The story is this: a influencer supposedly ventured into the darkness of obsession that is that monument of literature called “Moby Dick”. Yes, the much-quoted and little-read Herman Melville classic. When faced with racist passages, however, he could not stand it and ran. Where? For social networks. Is there a better place to affect virtue and take that dose of acceptance so dear to the addict?
“I wanted to ask something for those who truly understand literature”, he begins in the tweet I had access to through a friend who, I suspect, doesn’t like me very much. “I saw deeply racist paragraphs in ‘Moby Dick,’” he continues. Wow, paragraphs! And here we already see a problem. Seeing is not the same as reading. I have it for myself that anyone who sees a book is only interested in being seen with the book. But perhaps the experience has made me too cruel.
Further on, the influencer says that he continued “reading the book with a twisted nose”. Look that. I knew a book had an ear, but… a nose? It must be one of those pop-up edits. “I’m really bothered”, he vents next. The “vent” is my interpretation. I imagine the boy in his thirties pouting. Honestly sad. Or rather, tisti. And running to show all his anti-racist impetus to the crowd.
Finally, Felipe Que Não É Senior, Filho, Jr. Or Sobrinho appeals to the well-known and recognized common sense of social networks to ask fans who perhaps “truly understand literature” and are distracted: “what is recommended in cases like this?”.
I confess that I was never bothered by “racist books.” Last week I reread “Angústia”, by Graciliano Ramos. I reread “O Beijo no Asfalto”, by Nelson Rodrigues. No crooked nose. Nor did I despair to the point of going around asking what I should do with these and other books. Racist dialogues or descriptions (or sexist, misogynist, homophobic, ageist , fatphobes, etc.) never tickled me. Nor did they ever awaken any perversity that I had hidden in a closet. But I’m reasonably normal. I guess.
That’s why I had to interview experts in Literary Post Traumatic Stress Disorder (LPTS) “Incinerate the book immediately”, taught me a girl who lives here in the apartment. the one to the side and that, from the blue hair, I prejudicedly deduced that it was woke. Was. Playing devil’s advocate, I asked if burning the book would contribute to climate change. In doubt, she gave me the phone number of the teacher who was guiding her in writing a thesis on who-knows-what (I didn’t pay attention). And she returned to the comfort of her Harry Potter.
I continued my search for answers to this important text of public interest. After much insistence, I was received at the house of a friendly blind teacher who emphatically recommended that the book be burned (“Mother Gaia will understand”). Then, still talking to the walls, she said that the ashes should be buried and the ground, salted with pink Himalayan salt.

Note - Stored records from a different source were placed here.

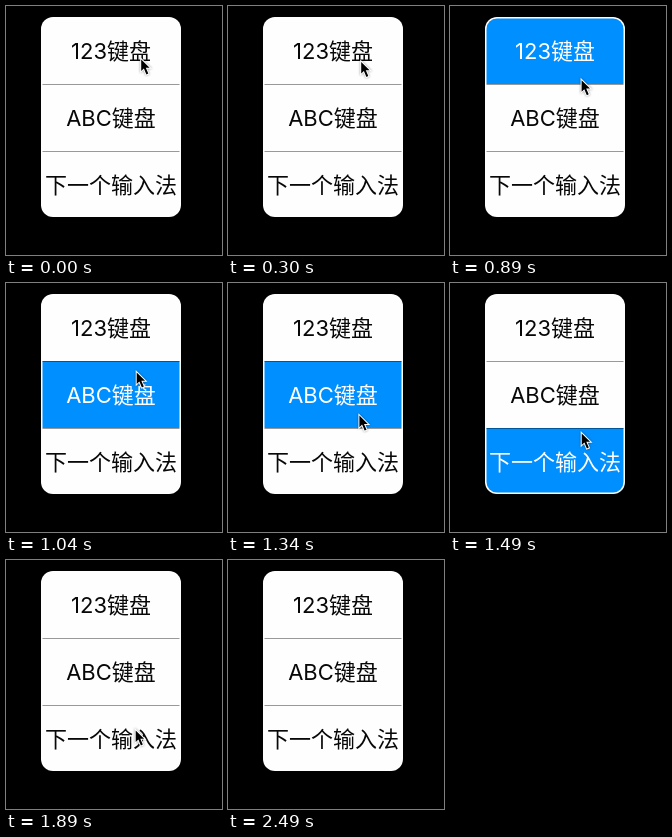
These frames come from a looping animation (216 px wide and 249 px high, 2.59 s). An HTML page:

```html
<!DOCTYPE html>
<html lang="zh-CN">
<head>
<meta charset="utf-8">
<title>键盘菜单</title>
<style>
  html, body { margin: 0; width: 100%; height: 100%; overflow: hidden; background: #000; }
  svg { display: block; }
  text { font: 22px Inter, "Noto Sans CJK SC", "Noto Sans CJK", sans-serif; text-anchor: middle; fill: #080808; }
  .row rect { fill: none; }
  .row.on rect { fill: #008fff; }
  .row.on text { fill: #fff; }
  .divider { stroke: #000; stroke-opacity: .4; }
  #cursor { stroke: #fff; stroke-width: 2; paint-order: stroke; filter: drop-shadow(0 .7px .8px rgba(0, 0, 0, .4)); }
</style>
</head>
<body>
<svg width="216" height="249" viewBox="0 0 216 249">
  <clipPath id="inner"><rect x="36.5" y="12.5" width="137" height="197" rx="10.5"/></clipPath>
  <rect x="35" y="11" width="140" height="200" rx="12" fill="#fefefe"/>
  <g id="menu"></g>
  <path class="divider" d="M36.5 78.5h137m-137 67h137"/>
  <path id="cursor" d="M1.2 2.4V14L3.9 11.4 6.4 17.4 8.3 16.6 5.8 10.8H9.6Z"/>
</svg>
<script>
  const LOOP = 2590;
  const TOP = 11;
  const ROW_HEIGHT = 67;
  const labels = ['123键盘', 'ABC键盘', '下一个输入法'];

  // Pointer stops; the way to the next one is covered in `steps` jumps, eased by `power`.
  const stops = [
    { at: 0, x: 134, y: 51 },
    { at: 300, x: 132, y: 53.5 },
    { at: 590, x: 131.5, y: 53.5, steps: 3, power: 1.5 },
    { at: 1040, x: 129.5, y: 87, steps: 3, power: .85 },
    { at: 1490, x: 130.5, y: 148, steps: 3, power: .65 },
    { at: 1890, x: 128.5, y: 168 },
    { at: 2040, x: 130.5, y: 209.5 },
    { at: 2190, x: 155, y: 240, steps: 2 },
    { at: 2490, x: 162, y: 252 },
  ];

  const menu = document.getElementById('menu');
  const cursor = document.getElementById('cursor');
  menu.innerHTML = labels.map((label, i) => {
    const y = TOP + i * ROW_HEIGHT;
    return `<g class="row">
      <rect x="36" y="${y}" width="138" height="${ROW_HEIGHT}" clip-path="url(#inner)"/>
      <text x="105" y="${y + 42}">${label}</text>
    </g>`;
  }).join('');

  function pointerAt(time) {
    const i = stops.findLastIndex(stop => stop.at <= time);
    const from = stops[i];
    const to = stops[i + 1];
    if (!to) return from;
    const { steps = 1, power = 1 } = from;
    const progress = (time - from.at) / (to.at - from.at);
    const eased = (Math.floor(progress * steps) / steps) ** power;
    return {
      x: from.x + (to.x - from.x) * eased,
      y: from.y + (to.y - from.y) * eased,
    };
  }

  function draw() {
    const time = performance.now() % LOOP;
    const { x, y } = pointerAt(time);
    const pressed = time >= 590 && time < 1630;
    const flash = time >= 1760 && time < 1890;
    const hovered = Math.floor((y - TOP) / ROW_HEIGHT);
    [...menu.children].forEach((row, i) => {
      row.classList.toggle('on', (pressed || flash) && i === hovered);
    });
    cursor.setAttribute('transform', `translate(${x} ${y})`);
    requestAnimationFrame(draw);
  }
  draw();
</script>
</body>
</html>
```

I was already satisfied and was about to say goodbye when the teacher seemed to have remembered something. “This part is very important,” she said, and I pricked up my ears. “Sprinkle your eyes with alcohol, then dry off in the midday sun,” she suggested, brandishing her cane menacingly. I was scared, but not very much. I was already in the elevator when I saw her approach, the rather irritating tec tec tec pointing the way.
“Just one more thing”, she announced. I paused as if pulling a pad out of my pocket, but decided to make a mental note. “Go ahead,” she said, after pretending to be looking for her pen in one of her pockets. “Tell your friend to smoke the house well with rue, guinea, rosemary, boldo (boldo is always good) and mulatto catinga”, she suggested. I widened my eyes, but she didn’t see. Ah, this racist botany… “And, above all, don’t despair!”, he concluded.
The honest answer to the influencer question is something like: keep reading. Read more. Read better. Read without contemporary neuroses. In the specific case of “Moby Dick”, imagine yourself on a whaleship commanded by an obsessed man. Feel the freedom of the sea and the prison of the vessel at the same time. The prison of our conscience. Of our certainties. From our wishes.
Read the most uncomfortable parts to current hyper-sensitivity and go back in time in order to learn from mistakes for which you are not to blame. Admire all the changes we’ve gone through since the book was written. Behold the man enslaved for a cause! Glimpse one of the expressions of idolatry. Anyway, read and understand the distance that separates Melville’s genius from the mediocrity that is reducing classics of literature to “racist books”.
Based on on this tweet by friend Alexandre Soares Silva.